Instructions for the task:
Return every line of the entries that includes the word "matplotlib".

···

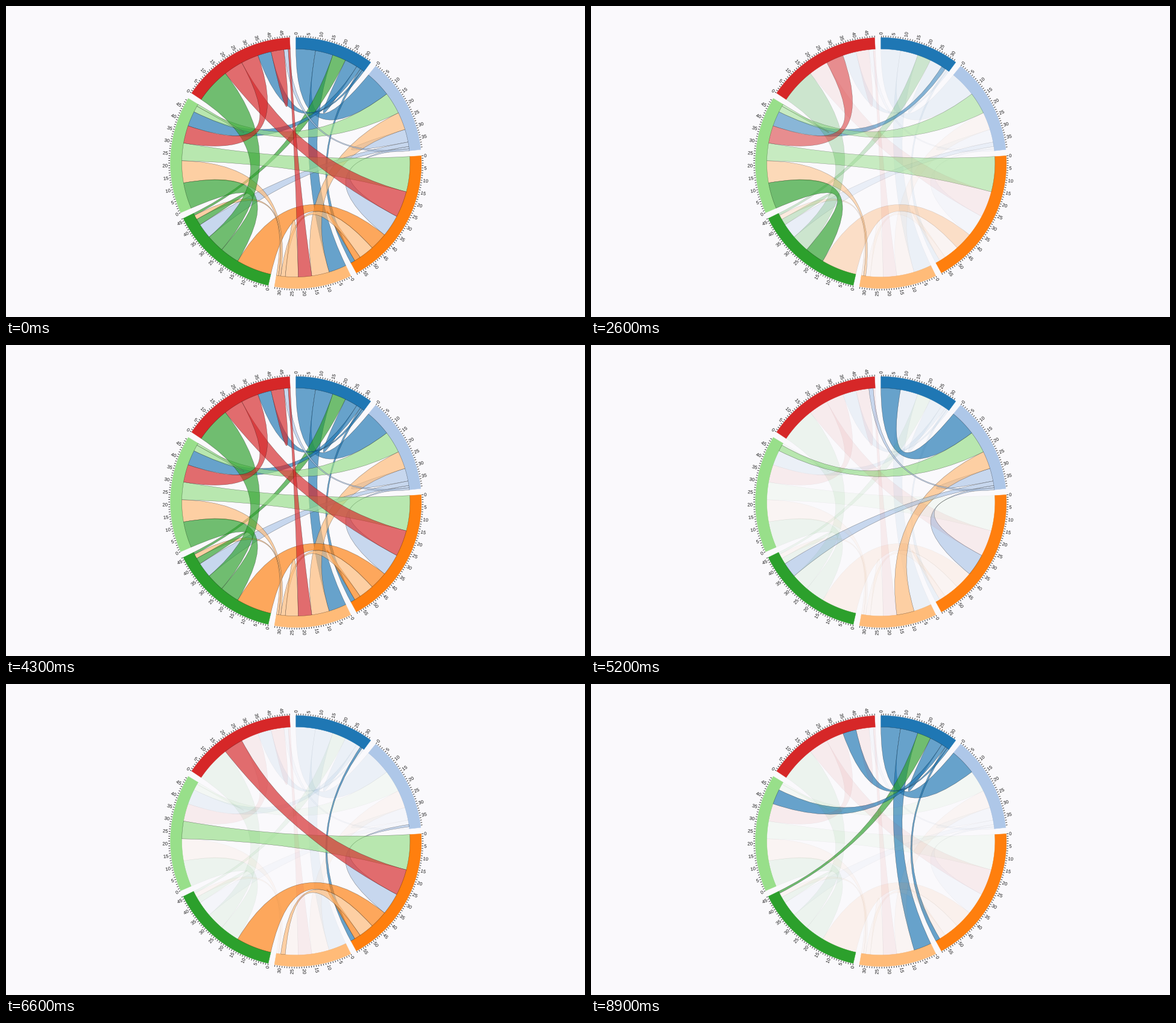
These frames come from a looping animation (960x516 px, 9000 ms). A matplotlib script:

```python
import numpy as np
import matplotlib.pyplot as plt
from matplotlib.animation import FuncAnimation
from matplotlib.collections import LineCollection
from matplotlib.colors import to_rgba
from matplotlib.patches import PathPatch, Polygon
from matplotlib.path import Path
from matplotlib.textpath import TextPath
from matplotlib.transforms import Affine2D

WIDTH, HEIGHT, DPI = 960, 516, 100
PX = 72 / DPI
CENTER = np.array([480.7, 260.5])
INNER = 189.2
OUTER = INNER * 1.1
PADDING = np.degrees(0.05)
FRAMES, INTERVAL = 90, 100
FADED, FADE_MS = 0.1, 250
FONT_SIZE = 7.8
BACKGROUND = "#faf9fc"

COLORS = ["#1f77b4", "#aec7e8", "#ff7f0e", "#ffbb78",
          "#2ca02c", "#98df8a", "#d62728"]

# Flow from each group (row) to each group (column), in thousands.
FLOWS = np.array([
    [5.87, 8.92, 1.01, 8.05, 6.17, 1.95, 0.99],
    [11.98, 5.87, 1.01, 8.09, 2.06, 10.05, 0.94],
    [2.06, 10.05, 2.87, 6.91, 8.09, 16.15, 11.98],
    [8.09, 8.05, 2.06, 5.87, 0.99, 1.01, 6.17],
    [1.01, 6.91, 16.15, 2.06, 2.87, 8.92, 8.09],
    [6.91, 2.87, 8.09, 10.05, 11.98, 0.99, 8.05],
    [6.17, 1.95, 8.92, 0.94, 16.15, 8.01, 5.87],
])
COUNT = len(FLOWS)
UNIT = (360 - COUNT * PADDING) / FLOWS.sum()

# (time in ms, hovered group)
HOVERS = [(350, 6), (1950, 5), (2500, 4), (3055, None), (4700, 1),
          (5640, None), (5750, 2), (6600, 1), (6900, 0)]


def polar(angle, radius):
    a = np.radians(angle)
    return CENTER + radius * np.stack([np.sin(a), -np.cos(a)], axis=-1)


def arc(start, end, radius):
    count = max(3, int(abs(end - start) * 2))
    return polar(np.linspace(start, end, count), radius)


def layout():
    """Angles of groups and of their slices, largest slice first."""
    groups, slices, angle = [], {}, 0
    for i, row in enumerate(FLOWS):
        start = angle
        for j in np.argsort(-row):
            slices[i, j] = (angle, angle + row[j] * UNIT)
            angle = slices[i, j][1]
        groups.append((start, angle))
        angle += PADDING
    return groups, slices


def ribbon(*spans):
    """Arcs joined by quadratic curves pulled to the centre."""
    first = polar(spans[0][0], INNER)
    points, codes = [first], [Path.MOVETO]
    for index, span in enumerate(spans):
        edge = arc(*span, INNER)[1:]
        points += list(edge)
        codes += [Path.LINETO] * len(edge)
        following = spans[(index + 1) % len(spans)]
        points += [CENTER, polar(following[0], INNER)]
        codes += [Path.CURVE3] * 2
    return Path(points + [first], codes + [Path.CLOSEPOLY])


def add_label(text, angle):
    """Radial text that is turned over on the left half."""
    flipped = angle > 180
    path = TextPath((0, 0), text, size=FONT_SIZE,
                    prop={"family": "Liberation Sans"})
    shift = -0.556 * FONT_SIZE * len(text) if flipped else 0
    place = (Affine2D().translate(shift, -0.35 * FONT_SIZE).scale(1, -1)
             .rotate_deg(angle + (90 if flipped else -90))
             .translate(*polar(angle, OUTER + 4.6)))
    ax.add_patch(PathPatch(place.transform_path(path), fc="#111111", lw=0))


def ease(p):
    p = np.clip(p, 0, 1)
    return 4 * p ** 3 if p < 0.5 else 1 - 4 * (1 - p) ** 3


def opacity(pair, time):
    start, origin, target = 0, 1.0, 1.0

    def value(at):
        return origin + (target - origin) * ease((at - start) / FADE_MS)

    for moment, hovered in HOVERS:
        if moment > time:
            break
        origin = value(moment)
        start = moment
        target = 1.0 if hovered is None or hovered in pair else FADED
    return value(time)


fig = plt.figure(figsize=(WIDTH / DPI, HEIGHT / DPI), dpi=DPI,
                 facecolor=BACKGROUND)
ax = fig.add_axes([0, 0, 1, 1])
ax.set_xlim(0, WIDTH)
ax.set_ylim(HEIGHT, 0)
ax.axis("off")

groups, slices = layout()

ticks = []
for (start, end), color in zip(groups, COLORS):
    band = np.concatenate([arc(start, end, OUTER), arc(end, start, INNER)])
    ax.add_patch(Polygon(band, fc=color, ec=color, lw=0.5 * PX))
    for n in range(int(np.ceil((end - start) / UNIT))):
        angle = start + n * UNIT
        ticks.append([polar(angle, OUTER + 0.6), polar(angle, OUTER + 3.4)])
        if n % 5 == 0:
            add_label(str(n), angle)
ax.add_collection(LineCollection(ticks, colors="#111111",
                                 linewidths=0.8 * PX))

# Each ribbon takes the colour of its narrower end.
chords = []
for i in range(COUNT):
    for j in range(i, COUNT):
        owner = i if FLOWS[i, j] <= FLOWS[j, i] else j
        ends = [slices[i, j]] if i == j else [slices[i, j], slices[j, i]]
        patch = ax.add_patch(PathPatch(ribbon(*ends), lw=0.45 * PX))
        chords.append(((i, j), COLORS[owner], patch))


def draw(frame):
    for pair, color, patch in chords:
        level = opacity(pair, frame * INTERVAL)
        patch.set_facecolor(to_rgba(color, 0.67 * level))
        patch.set_edgecolor((0, 0, 0, 0.5 * level))
    return [patch for _, _, patch in chords]


anim = FuncAnimation(fig, draw, frames=FRAMES, interval=INTERVAL,
                     repeat=True, repeat_delay=0)
plt.show()
```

···

Exercise result:
These frames come from a looping animation (960x516 px, 9000 ms). A matplotlib script:
import matplotlib.pyplot as plt
from matplotlib.animation import FuncAnimation
from matplotlib.collections import LineCollection
from matplotlib.colors import to_rgba
from matplotlib.patches import PathPatch, Polygon
from matplotlib.path import Path
from matplotlib.textpath import TextPath
from matplotlib.transforms import Affine2D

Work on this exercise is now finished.